- [WHAT THE TASK REQUIRES] Will you quote precisely the lines that run from the top of the material below to the line containing "--grass:#76d00d;--grass-dark:#55a80b;--soil:#74433f;", both ends included?

- [RECORD EXCERPTS]
↓↓↓

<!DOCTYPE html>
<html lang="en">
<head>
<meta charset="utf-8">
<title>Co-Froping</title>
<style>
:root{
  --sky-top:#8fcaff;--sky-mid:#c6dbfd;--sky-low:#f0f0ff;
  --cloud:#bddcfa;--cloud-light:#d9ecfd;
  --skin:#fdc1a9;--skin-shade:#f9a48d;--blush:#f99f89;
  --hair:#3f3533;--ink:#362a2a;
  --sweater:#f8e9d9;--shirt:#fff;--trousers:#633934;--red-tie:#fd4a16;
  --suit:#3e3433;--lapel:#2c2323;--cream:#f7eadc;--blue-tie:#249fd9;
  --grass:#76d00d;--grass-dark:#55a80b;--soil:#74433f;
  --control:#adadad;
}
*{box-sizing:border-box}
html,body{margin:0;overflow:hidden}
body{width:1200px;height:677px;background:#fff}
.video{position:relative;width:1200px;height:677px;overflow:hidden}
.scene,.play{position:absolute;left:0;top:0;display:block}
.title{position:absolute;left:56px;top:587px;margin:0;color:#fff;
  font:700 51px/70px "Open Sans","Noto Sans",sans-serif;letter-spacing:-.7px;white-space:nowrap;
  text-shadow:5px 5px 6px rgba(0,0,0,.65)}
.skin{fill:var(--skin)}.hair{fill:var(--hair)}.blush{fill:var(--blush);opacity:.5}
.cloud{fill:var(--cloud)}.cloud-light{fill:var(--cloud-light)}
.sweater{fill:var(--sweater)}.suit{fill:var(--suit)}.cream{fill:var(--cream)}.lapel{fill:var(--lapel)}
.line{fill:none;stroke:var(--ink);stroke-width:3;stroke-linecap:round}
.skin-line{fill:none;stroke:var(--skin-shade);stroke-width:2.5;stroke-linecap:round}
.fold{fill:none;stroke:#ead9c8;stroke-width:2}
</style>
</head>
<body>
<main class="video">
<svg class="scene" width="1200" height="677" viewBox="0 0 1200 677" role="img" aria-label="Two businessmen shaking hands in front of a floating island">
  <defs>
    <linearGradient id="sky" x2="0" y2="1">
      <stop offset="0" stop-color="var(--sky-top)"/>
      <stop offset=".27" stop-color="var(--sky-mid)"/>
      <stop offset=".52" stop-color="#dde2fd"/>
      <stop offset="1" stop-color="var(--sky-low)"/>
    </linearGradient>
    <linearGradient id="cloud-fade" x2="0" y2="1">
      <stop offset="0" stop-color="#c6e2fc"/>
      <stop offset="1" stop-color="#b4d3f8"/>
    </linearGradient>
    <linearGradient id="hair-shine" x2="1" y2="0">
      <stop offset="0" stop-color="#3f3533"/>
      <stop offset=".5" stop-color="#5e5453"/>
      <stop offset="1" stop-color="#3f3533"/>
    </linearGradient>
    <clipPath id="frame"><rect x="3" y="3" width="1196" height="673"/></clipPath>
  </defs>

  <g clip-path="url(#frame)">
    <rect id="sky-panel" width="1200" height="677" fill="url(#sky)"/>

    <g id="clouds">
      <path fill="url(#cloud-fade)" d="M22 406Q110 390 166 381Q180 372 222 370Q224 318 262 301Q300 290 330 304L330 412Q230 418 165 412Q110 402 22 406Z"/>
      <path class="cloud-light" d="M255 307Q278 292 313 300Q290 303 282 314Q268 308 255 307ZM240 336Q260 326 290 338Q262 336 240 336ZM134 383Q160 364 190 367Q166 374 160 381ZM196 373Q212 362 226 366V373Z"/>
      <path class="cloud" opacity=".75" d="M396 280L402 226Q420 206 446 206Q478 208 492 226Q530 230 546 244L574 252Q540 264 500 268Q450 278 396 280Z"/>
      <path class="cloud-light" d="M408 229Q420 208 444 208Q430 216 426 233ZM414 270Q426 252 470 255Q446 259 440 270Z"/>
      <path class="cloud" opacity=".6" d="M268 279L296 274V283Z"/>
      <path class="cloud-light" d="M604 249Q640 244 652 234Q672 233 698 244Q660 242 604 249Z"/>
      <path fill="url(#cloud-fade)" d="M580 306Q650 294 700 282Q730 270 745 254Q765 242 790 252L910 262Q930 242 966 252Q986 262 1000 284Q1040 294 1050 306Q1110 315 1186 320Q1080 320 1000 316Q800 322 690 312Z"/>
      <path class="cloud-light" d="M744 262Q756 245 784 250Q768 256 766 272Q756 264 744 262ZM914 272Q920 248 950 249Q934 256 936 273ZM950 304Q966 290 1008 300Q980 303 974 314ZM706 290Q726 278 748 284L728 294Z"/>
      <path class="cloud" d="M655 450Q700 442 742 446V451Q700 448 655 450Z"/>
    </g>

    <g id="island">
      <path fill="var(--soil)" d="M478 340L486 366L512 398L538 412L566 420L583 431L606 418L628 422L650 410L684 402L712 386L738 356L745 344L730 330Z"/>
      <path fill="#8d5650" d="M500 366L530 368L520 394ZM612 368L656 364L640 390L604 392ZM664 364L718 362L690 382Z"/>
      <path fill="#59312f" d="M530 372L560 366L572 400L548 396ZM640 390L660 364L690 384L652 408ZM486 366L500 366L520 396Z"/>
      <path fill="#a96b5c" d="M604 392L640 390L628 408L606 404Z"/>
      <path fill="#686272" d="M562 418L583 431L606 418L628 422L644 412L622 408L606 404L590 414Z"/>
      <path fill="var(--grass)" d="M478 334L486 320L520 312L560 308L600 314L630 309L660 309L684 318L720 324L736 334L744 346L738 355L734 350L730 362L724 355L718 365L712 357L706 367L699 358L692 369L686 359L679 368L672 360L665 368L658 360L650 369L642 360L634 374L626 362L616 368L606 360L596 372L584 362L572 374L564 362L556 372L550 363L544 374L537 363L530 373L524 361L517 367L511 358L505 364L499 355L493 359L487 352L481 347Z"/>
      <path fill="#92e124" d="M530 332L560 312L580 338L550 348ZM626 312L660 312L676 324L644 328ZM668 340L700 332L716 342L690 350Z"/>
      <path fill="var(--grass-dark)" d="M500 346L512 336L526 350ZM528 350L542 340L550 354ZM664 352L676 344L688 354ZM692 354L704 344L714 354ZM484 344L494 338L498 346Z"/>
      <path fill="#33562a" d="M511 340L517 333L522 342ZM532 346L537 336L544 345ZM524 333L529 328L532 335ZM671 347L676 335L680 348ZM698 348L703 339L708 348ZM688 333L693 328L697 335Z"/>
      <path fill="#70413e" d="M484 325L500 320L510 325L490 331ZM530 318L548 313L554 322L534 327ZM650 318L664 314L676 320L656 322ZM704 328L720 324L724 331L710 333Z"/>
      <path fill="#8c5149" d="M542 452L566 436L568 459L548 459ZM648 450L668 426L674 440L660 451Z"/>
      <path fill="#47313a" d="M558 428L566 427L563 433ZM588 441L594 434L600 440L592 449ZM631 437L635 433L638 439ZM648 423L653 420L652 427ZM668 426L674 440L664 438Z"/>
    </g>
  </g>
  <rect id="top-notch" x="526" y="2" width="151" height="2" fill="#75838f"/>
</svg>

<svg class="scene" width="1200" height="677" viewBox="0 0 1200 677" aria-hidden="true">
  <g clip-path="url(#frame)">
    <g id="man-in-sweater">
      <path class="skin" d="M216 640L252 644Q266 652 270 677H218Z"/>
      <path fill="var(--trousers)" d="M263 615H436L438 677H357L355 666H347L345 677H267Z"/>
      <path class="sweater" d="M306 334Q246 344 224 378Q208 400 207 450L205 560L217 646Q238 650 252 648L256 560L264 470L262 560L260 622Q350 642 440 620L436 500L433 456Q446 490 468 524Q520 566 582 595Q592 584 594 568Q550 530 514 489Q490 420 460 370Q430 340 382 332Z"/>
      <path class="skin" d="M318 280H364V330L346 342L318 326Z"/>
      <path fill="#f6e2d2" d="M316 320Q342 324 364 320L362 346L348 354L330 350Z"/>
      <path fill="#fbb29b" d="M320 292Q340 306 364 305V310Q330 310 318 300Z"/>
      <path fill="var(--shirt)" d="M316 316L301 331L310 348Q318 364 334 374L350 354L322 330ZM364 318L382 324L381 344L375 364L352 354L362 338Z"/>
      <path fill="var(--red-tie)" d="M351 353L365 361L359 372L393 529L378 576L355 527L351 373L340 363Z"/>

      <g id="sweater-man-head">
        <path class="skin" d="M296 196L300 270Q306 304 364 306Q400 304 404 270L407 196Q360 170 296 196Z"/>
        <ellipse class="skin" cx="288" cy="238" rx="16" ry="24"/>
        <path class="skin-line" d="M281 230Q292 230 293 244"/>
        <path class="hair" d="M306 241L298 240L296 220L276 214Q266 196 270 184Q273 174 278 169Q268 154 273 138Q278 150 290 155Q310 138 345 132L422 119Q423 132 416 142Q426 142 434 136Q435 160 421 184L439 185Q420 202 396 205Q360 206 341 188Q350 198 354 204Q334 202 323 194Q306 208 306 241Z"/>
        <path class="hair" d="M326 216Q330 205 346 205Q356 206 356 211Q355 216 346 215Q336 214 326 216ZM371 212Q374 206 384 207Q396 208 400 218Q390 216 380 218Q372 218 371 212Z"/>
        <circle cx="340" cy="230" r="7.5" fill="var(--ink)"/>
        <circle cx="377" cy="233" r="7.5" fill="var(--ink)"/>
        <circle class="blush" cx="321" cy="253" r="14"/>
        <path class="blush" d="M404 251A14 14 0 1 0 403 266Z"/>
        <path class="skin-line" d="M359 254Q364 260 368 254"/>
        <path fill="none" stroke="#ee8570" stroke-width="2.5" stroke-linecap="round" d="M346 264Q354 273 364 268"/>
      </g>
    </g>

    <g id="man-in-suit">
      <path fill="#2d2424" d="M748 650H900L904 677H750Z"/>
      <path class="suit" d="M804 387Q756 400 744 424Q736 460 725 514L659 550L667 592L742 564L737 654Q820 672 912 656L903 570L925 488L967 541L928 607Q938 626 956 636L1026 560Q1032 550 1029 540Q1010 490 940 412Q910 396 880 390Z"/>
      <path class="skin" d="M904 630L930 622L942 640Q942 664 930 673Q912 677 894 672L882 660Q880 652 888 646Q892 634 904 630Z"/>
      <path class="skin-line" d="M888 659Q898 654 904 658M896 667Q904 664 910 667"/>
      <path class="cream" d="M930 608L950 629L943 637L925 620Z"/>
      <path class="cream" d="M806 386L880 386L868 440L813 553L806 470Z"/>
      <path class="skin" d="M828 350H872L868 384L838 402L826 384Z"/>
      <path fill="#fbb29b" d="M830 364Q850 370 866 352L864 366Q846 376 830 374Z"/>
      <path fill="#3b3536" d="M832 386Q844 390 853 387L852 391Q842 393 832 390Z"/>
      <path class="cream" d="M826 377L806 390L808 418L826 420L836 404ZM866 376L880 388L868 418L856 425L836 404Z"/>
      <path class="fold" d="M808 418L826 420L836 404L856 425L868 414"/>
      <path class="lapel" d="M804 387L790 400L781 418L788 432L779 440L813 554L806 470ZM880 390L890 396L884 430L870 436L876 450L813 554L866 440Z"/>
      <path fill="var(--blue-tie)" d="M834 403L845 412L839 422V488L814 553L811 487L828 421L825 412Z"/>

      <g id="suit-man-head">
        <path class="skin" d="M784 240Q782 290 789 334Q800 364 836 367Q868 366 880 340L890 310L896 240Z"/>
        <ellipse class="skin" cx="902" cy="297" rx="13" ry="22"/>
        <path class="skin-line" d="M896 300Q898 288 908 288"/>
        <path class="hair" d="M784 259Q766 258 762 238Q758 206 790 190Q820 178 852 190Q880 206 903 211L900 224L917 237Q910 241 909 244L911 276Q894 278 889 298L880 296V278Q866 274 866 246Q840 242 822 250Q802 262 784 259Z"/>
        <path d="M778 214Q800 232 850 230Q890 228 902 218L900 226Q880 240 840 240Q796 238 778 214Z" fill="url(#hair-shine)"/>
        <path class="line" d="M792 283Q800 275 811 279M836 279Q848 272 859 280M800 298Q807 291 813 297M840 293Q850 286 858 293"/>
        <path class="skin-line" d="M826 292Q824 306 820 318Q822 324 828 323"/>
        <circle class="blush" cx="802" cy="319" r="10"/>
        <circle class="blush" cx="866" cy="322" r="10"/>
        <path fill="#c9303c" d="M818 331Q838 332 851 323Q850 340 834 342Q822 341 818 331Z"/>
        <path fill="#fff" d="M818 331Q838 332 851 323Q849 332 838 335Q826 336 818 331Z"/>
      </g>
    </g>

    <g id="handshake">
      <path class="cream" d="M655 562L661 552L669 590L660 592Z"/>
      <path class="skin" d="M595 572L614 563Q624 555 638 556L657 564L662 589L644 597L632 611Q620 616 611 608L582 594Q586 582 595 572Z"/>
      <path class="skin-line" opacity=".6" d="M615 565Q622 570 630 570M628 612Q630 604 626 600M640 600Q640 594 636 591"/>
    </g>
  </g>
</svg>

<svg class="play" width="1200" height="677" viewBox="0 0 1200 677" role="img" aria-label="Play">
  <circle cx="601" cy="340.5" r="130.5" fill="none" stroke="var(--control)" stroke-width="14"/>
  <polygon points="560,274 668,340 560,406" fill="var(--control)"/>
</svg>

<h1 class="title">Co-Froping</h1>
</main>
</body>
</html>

↑↑↑

- [ANSWER TO THIS TASK]
<!DOCTYPE html>
<html lang="en">
<head>
<meta charset="utf-8">
<title>Co-Froping</title>
<style>
:root{
  --sky-top:#8fcaff;--sky-mid:#c6dbfd;--sky-low:#f0f0ff;
  --cloud:#bddcfa;--cloud-light:#d9ecfd;
  --skin:#fdc1a9;--skin-shade:#f9a48d;--blush:#f99f89;
  --hair:#3f3533;--ink:#362a2a;
  --sweater:#f8e9d9;--shirt:#fff;--trousers:#633934;--red-tie:#fd4a16;
  --suit:#3e3433;--lapel:#2c2323;--cream:#f7eadc;--blue-tie:#249fd9;
  --grass:#76d00d;--grass-dark:#55a80b;--soil:#74433f;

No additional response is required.